■ WORK TASK: The line with "413C309 414 323" marks the start; write out that line and all following lines through the end of the listing, exactly.

■ STUDY MATERIAL:
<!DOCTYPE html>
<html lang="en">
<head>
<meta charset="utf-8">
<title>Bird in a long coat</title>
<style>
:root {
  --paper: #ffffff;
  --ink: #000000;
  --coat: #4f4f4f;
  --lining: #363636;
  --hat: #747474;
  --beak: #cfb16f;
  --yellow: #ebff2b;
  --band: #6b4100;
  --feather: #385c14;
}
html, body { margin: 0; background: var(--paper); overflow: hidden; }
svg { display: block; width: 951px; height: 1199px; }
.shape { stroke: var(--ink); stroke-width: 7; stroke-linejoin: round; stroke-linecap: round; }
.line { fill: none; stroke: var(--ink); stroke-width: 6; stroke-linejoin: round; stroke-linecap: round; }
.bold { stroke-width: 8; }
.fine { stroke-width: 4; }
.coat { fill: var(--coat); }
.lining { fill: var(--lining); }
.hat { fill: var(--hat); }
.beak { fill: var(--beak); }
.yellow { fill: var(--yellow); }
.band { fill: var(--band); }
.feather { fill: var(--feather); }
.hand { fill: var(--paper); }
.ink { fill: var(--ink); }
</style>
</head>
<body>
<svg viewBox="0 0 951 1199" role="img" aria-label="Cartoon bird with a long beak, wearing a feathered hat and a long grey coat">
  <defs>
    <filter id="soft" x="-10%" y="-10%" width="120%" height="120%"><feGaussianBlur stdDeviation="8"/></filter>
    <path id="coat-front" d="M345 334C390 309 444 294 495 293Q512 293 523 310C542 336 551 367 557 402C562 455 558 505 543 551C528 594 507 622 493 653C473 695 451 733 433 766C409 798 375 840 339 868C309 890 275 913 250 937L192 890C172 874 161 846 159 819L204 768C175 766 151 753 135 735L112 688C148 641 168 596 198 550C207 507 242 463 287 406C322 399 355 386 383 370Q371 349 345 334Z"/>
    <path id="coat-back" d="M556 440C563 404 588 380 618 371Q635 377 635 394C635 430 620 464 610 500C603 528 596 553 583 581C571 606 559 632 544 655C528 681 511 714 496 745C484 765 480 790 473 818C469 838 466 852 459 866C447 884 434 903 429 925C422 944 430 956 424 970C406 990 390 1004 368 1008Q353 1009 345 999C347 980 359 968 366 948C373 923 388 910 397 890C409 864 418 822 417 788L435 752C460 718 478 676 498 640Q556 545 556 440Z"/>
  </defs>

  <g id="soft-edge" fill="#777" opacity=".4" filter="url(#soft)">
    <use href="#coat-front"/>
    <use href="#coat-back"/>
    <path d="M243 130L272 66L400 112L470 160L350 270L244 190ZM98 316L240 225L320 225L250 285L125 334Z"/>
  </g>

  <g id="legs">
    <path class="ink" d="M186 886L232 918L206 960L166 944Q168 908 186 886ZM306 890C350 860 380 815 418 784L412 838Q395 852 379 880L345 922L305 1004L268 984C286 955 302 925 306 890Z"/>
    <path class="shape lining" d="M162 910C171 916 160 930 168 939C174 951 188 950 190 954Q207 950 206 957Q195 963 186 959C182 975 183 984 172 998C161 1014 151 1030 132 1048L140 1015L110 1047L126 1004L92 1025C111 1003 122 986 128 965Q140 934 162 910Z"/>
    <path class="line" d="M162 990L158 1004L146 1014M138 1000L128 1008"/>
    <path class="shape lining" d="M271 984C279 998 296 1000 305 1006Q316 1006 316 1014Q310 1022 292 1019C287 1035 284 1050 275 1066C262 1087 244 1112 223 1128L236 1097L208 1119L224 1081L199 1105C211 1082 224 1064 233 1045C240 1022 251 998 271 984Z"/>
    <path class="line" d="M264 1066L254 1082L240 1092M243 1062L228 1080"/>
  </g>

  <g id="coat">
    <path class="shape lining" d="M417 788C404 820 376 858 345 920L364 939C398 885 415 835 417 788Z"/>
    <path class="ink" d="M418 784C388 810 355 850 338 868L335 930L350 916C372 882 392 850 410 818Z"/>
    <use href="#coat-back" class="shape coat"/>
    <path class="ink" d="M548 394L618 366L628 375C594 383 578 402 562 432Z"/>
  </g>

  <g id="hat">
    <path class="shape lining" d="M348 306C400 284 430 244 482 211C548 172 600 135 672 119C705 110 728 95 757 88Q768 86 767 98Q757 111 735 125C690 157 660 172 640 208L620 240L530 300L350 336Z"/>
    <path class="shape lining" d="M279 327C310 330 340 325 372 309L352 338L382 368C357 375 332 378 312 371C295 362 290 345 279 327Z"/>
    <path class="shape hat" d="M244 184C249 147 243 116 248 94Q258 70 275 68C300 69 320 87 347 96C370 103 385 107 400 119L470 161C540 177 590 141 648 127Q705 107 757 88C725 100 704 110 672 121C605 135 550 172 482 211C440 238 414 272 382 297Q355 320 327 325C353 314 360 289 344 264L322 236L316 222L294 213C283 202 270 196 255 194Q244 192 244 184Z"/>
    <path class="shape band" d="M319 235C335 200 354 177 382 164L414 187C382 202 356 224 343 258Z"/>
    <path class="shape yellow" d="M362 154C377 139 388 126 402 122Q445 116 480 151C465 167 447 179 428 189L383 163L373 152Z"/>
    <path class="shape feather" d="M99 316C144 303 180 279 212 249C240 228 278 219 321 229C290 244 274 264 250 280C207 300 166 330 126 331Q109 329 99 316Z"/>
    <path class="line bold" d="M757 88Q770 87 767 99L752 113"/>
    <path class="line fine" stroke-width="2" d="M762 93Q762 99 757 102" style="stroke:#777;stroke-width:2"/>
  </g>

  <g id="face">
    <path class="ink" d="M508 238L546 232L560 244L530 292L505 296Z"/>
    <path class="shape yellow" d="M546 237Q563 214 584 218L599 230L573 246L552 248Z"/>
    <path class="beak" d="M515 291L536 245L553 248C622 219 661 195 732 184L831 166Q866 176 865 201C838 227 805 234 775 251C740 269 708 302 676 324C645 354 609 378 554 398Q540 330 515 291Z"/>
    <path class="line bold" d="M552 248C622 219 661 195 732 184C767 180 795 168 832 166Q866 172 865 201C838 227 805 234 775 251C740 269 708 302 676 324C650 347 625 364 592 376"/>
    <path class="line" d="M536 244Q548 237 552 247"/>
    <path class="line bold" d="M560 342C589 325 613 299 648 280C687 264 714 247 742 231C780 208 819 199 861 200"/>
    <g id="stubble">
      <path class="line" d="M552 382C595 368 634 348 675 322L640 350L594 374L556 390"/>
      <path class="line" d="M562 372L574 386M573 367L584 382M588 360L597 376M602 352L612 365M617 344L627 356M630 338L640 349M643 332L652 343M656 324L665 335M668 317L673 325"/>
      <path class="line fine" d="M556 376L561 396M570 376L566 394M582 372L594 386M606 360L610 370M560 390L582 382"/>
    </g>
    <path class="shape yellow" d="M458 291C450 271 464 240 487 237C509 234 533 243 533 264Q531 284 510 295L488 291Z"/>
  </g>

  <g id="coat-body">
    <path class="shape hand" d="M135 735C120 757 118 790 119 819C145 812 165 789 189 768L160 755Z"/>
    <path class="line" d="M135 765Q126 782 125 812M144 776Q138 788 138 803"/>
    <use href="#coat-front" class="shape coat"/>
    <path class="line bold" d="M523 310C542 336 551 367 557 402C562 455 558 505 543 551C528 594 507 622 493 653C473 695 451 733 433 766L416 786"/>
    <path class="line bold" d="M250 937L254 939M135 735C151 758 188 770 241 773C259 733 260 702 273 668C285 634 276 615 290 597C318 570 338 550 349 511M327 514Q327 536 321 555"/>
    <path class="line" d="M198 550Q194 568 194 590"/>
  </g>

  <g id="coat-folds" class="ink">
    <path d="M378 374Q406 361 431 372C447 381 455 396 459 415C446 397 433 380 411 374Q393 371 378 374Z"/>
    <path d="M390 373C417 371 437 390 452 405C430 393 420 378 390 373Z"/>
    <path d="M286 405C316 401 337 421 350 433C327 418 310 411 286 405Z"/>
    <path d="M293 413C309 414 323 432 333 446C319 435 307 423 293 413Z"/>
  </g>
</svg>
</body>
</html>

■ REPLY:
    <path d="M293 413C309 414 323 432 333 446C319 435 307 423 293 413Z"/>
  </g>
</svg>
</body>
</html>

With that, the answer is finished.